Will Beiersdorf: So, Mary Beth, so how have the attacks from September 11th, 2001, changed your life?
Mary Beth Beiersdorf: Well, I think it’s changed our entire family’s life. We found out very quickly, that service is hand in hand with sacrifice. The last 20 years, we literally took lemons and made lemonade out of it for the good of our family as well as other military members and their families. And so it really brought the good out, I think, in people. We’ve seen through helping, you know, other families that are in a crisis and really understanding and being more empathetic to their sacrifice with, from service. And, I don’t know, I guess there’s a lot of really good people out there and really got to tap into the good because when you do, it’s really the face of hope. And I think that’s what we all need to see.
Will Beiersdorf: We hope you enjoyed this podcast and thank you for listening and supporting us. For more information on how we can help veterans and their family members overcome trauma, give us a call at 312-942-8387 Again, that’s 312 942 VETS or visit us on the web at roadhomeprogram.org Again, that’s Road Home Program one word.org

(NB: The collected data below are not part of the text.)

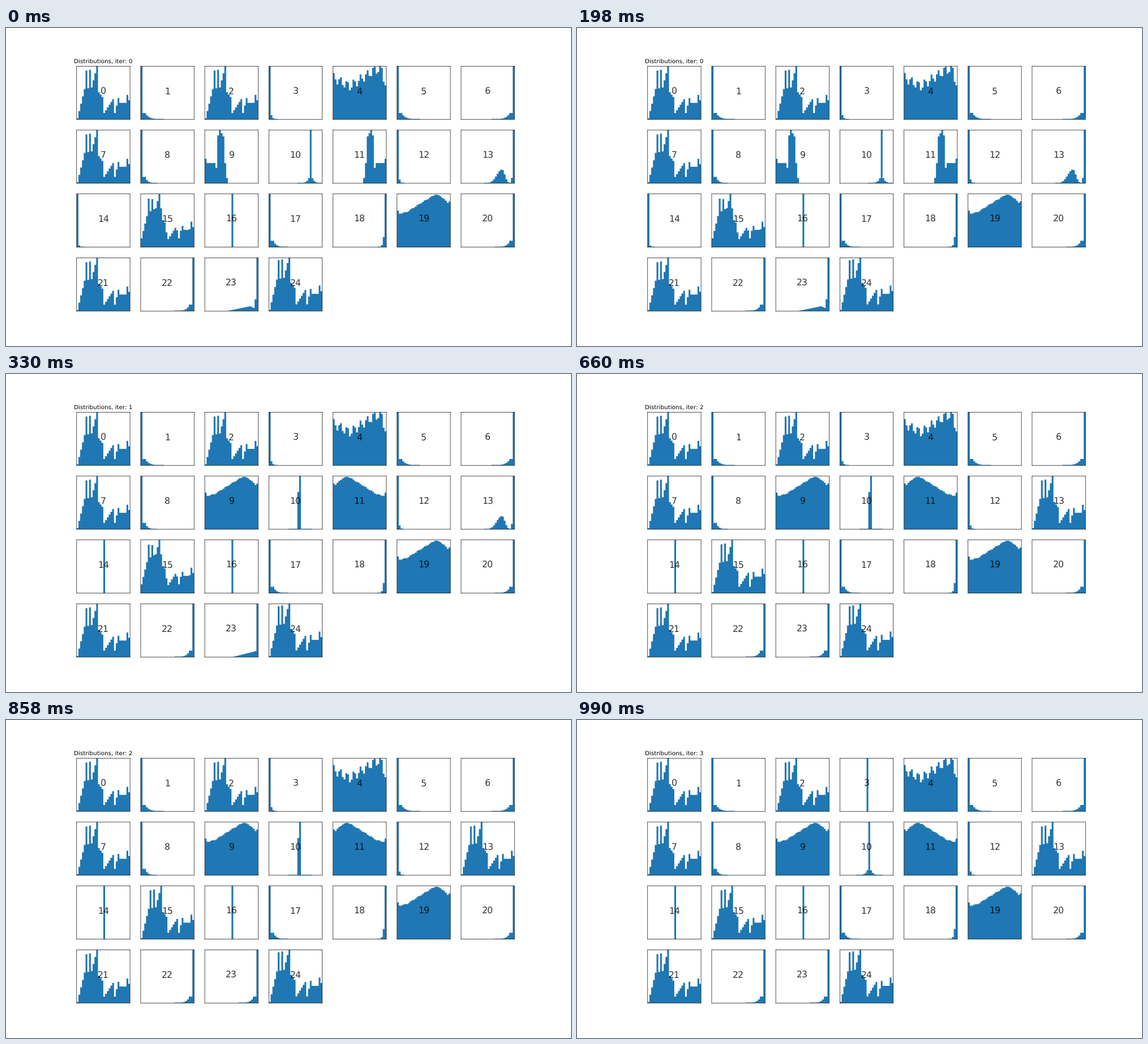
Recreate the animation shown at these times as a matplotlib script. Size 998 px wide and 561 px high, loop 1320 ms.

```python
import numpy as np
import matplotlib.pyplot as plt
from matplotlib.animation import FuncAnimation

WIDTH, HEIGHT, DPI = 998, 561, 62.375
ROWS, COLS, BINS = 4, 7, 30
BLUE = "#1f77b4"

plt.rcParams["font.family"] = "DejaVu Sans"
plt.rcParams["text.hinting"] = "none"

bins = np.arange(BINS)


def curve(*points):
    """Heights interpolated between (bin, percent) key points."""
    xs, ys = zip(*points)
    return np.interp(bins, xs, ys) / 100


def ripple(size, period=3.75):
    return size * np.cos(2 * np.pi * bins / period)


def trace(h):
    """Keep nearly empty bins visible as a thin line."""
    return np.where(h > 0.001, np.maximum(h, 0.009), 0)


def tail(level, ratio, shelf=1):
    """Full first bin, then a geometric tail after a short shelf."""
    h = trace(level * ratio ** np.maximum(bins - shelf, 0.0))
    h[0] = 1
    return h


def bar(k):
    return (bins == k).astype(float)


def peak(k, level=0.2, ratio=0.47):
    """Full bin k with thin flanks on both sides."""
    return np.maximum(bar(k), trace(level * ratio ** abs(bins - k)))


def bump(top):
    """Skewed hump beside a full last bin."""
    spread = np.where(bins < 22.5, 2.9, 1.6)
    hump = trace(top * np.exp(-0.5 * ((bins - 22.5) / spread) ** 2))
    return hump + 0.1 * bar(28) + bar(29)


twin = curve((0, 2), (4, 57), (8, 60), (11, 100), (12, 51), (14, 42), (15, 12),
             (20, 38), (21, 12), (23, 40), (24, 31), (27, 31), (28, 46), (29, 36))
twin += 0.34 * (bar(5) + bar(7))
# The same data over a narrower range, and with a higher scale
twin_zoomed = np.interp(1 + bins * 28 / 29, bins, twin)
twin_zoomed /= twin_zoomed.max()
twin_scaled = np.minimum(1.04 * twin, 1)

rough = curve((0, 78), (9, 62), (23, 93), (27, 94), (29, 65)) + ripple(0.09)
hill = curve((0, 68), (1, 63), (5, 66), (14, 85), (21, 99), (24, 96),
             (28, 84), (29, 86)) + ripple(0.008)
cliff = curve((0, 46), (1, 38), (5, 38), (6, 29), (7, 90), (8, 100), (10, 88),
              (11, 38), (12, 10), (13, 0))
spike = bar(15)
long_tail, mid_tail, short_tail = (tail(0.12, r, 2) for r in (0.635, 0.56, 0.5))

# Each panel: iteration at which a shape appears -> bin heights
shapes = [
    {0: twin},
    {0: long_tail},
    {0: twin},
    {0: tail(0.08, 0.3), 3: spike},
    {0: rough},
    {0: long_tail},
    {0: long_tail[::-1]},
    {0: twin},
    {0: short_tail},
    {0: cliff, 1: hill},
    {0: peak(23), 1: np.maximum(peak(17, 0.01, 0.7), 0.7 * bar(16)), 3: peak(16)},
    {0: cliff[::-1], 1: hill[::-1]},
    {0: tail(0.07, 0.2)},
    {0: bump(0.26), 1: bump(0.25), 2: twin},
    {0: tail(0.03, 0.3), 1: spike},
    {0: twin_zoomed, 2: twin},
    {0: spike},
    {0: mid_tail},
    {0: tail(0.19, 0.2)[::-1]},
    {0: hill},
    {0: mid_tail[::-1]},
    {0: twin},
    {0: mid_tail[::-1]},
    {0: curve((12, 0), (25, 9), (27, 6), (28, 22), (29, 100)),
     1: curve((15, 0), (27, 10), (28, 11), (29, 100)),
     2: mid_tail[::-1]},
    {0: twin_scaled},
]

fig = plt.figure(figsize=(WIDTH / DPI, HEIGHT / DPI), dpi=DPI, facecolor="white")
edges = np.linspace(0, 1, BINS + 1)
hists = []
for i, stages in enumerate(shapes):
    ax = fig.add_subplot(ROWS, COLS, i + 1, xticks=[], yticks=[])
    hists.append(ax.stairs(stages[0], edges, fill=True, color=BLUE, lw=0, snap=False))
    ax.set(xlim=(0, 1), ylim=(0, 1))
    for spine in ax.spines.values():
        spine.set_snap(False)
    ax.text(0.5, 0.474, str(i), fontsize=18, ha="center", va="baseline", alpha=0.8)
title = fig.axes[0].set_title("", fontsize=12)


def update(step):
    title.set_text(f"Distributions, iter: {step}")
    for hist, stages in zip(hists, shapes):
        hist.set_data(stages[max(s for s in stages if s <= step)])
    return [title, *hists]


anim = FuncAnimation(fig, update, frames=4, interval=330, repeat=True,
                     repeat_delay=0, blit=False)
plt.show()
```
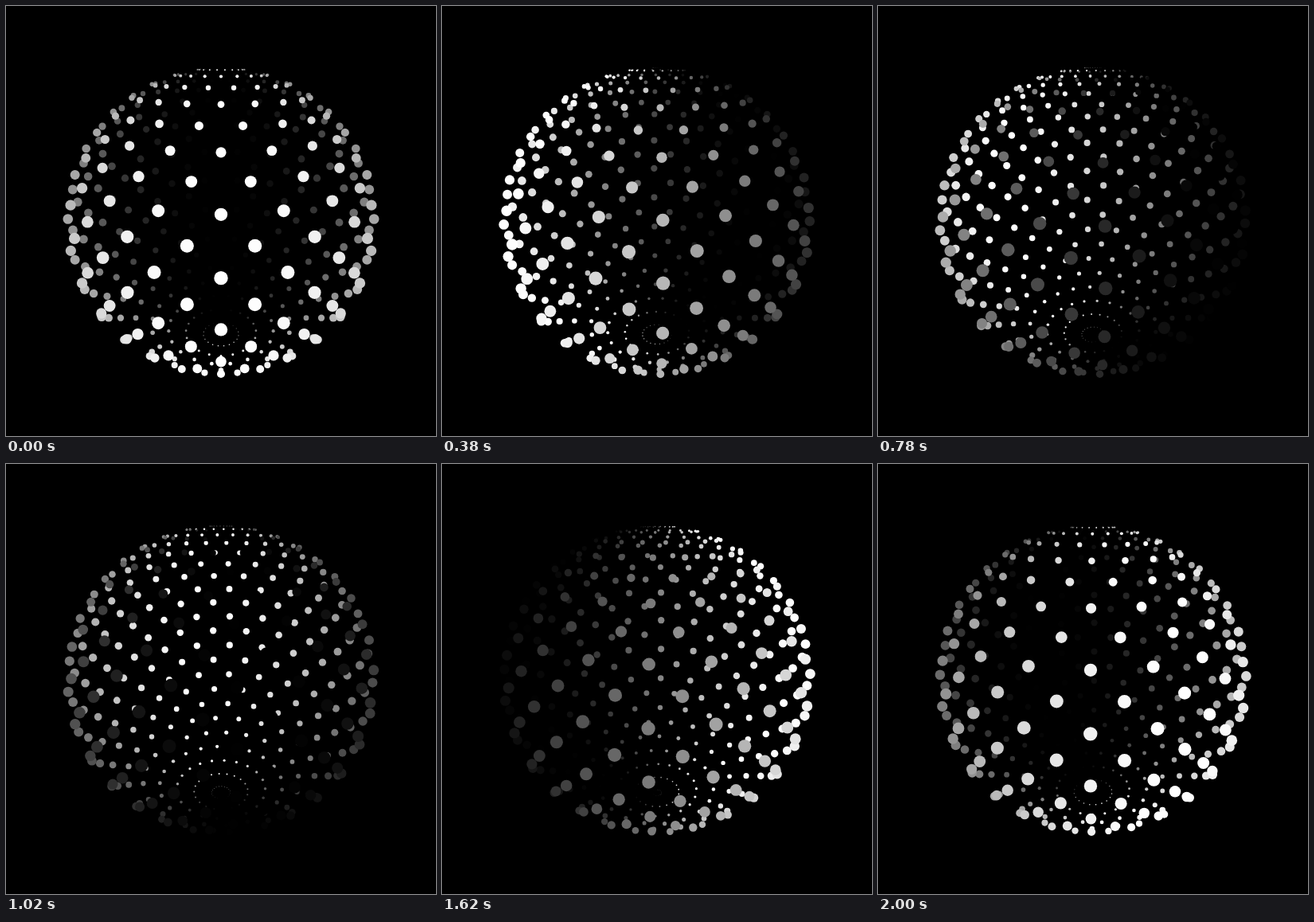
Write an HTML page that moves like this. It is 540 px wide and 540 px high and loops after 2.02 s.

```html
<!DOCTYPE html>
<html lang="en">
<head>
<meta charset="utf-8">
<title>Dotted sphere</title>
<style>
  html, body { margin: 0; width: 100%; height: 100%; overflow: hidden; background: #000; }
  svg { display: block; width: 100vw; height: 100vh; }
</style>
</head>
<body>
<svg id="stage" viewBox="0 0 540 540"></svg>
<script>
const TAU = Math.PI * 2;
const FRAME_MS = 20, LOOP_FRAMES = 101, CYCLE_FRAMES = 108;
const CENTER = 270, RADIUS = 178, CAMERA = 467.65, DOT = 5.56, TILT = 0.4;
const COLUMNS = 20, ROWS = 22;
const LAT_STEP = Math.PI / ROWS, LON_STEP = TAU / COLUMNS;
const sinTilt = Math.sin(TILT), cosTilt = Math.cos(TILT);

const stage = document.getElementById('stage');
const circles = Array.from({ length: ROWS * COLUMNS }, () =>
  stage.appendChild(document.createElementNS('http://www.w3.org/2000/svg', 'circle')));

function project(lat, lon, light) {
  const ring = Math.cos(lat);
  const height = Math.sin(lat);
  const front = ring * Math.cos(lon);
  const depth = height * sinTilt + front * cosTilt;
  const scale = CAMERA / (CAMERA - RADIUS * depth);
  return {
    x: CENTER + RADIUS * scale * ring * Math.sin(lon),
    y: CENTER - RADIUS * scale * (height * cosTilt - front * sinTilt),
    r: Math.max(0, DOT * ring * scale),
    shade: Math.round(127.5 + 127.5 * Math.cos(lon - light)),
    depth
  };
}

function render(ms) {
  const progress = Math.floor(ms / FRAME_MS) % LOOP_FRAMES / CYCLE_FRAMES;
  const light = -TAU * progress;
  const dots = [];
  // Each dot slides one row down and half a column sideways per cycle.
  for (let row = 1 - ROWS / 2; row <= ROWS / 2; row++) {
    const stagger = row % 2 ? 0 : 0.5;
    for (let column = 0; column < COLUMNS; column++) {
      dots.push(project(
        (row - progress) * LAT_STEP,
        (column + stagger + progress / 2) * LON_STEP,
        light));
    }
  }
  dots.sort((a, b) => a.depth - b.depth);
  dots.forEach(({ x, y, r, shade }, i) => {
    const circle = circles[i];
    circle.setAttribute('cx', x.toFixed(2));
    circle.setAttribute('cy', y.toFixed(2));
    circle.setAttribute('r', r.toFixed(2));
    circle.setAttribute('fill', `rgb(${shade},${shade},${shade})`);
  });
}

const start = performance.now();
function tick() {
  render(performance.now() - start);
  requestAnimationFrame(tick);
}
tick();
</script>
</body>
</html>
```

About Road Home Program: The Podcast
Veterans have served our country, now it’s our turn to serve them. Road Home’s Will Beiersdorf talks with veterans and their families about their journeys transitioning to civilian life. During every episode you’ll hear from subject matter experts, like Rush clinicians, staff and community partners, discussing resources and services available to veterans to help them heal from the invisible wounds of war. Subscribe, download, or listen to other Road Home Program podcast episodes.
The Road Home Program provides mental health care and wellness to veterans of all eras, service members, and their families at no cost and regardless of discharge status. If you or a loved one needs help, call us at (312) 942-8387 (VETS) or fill out the Get Care form.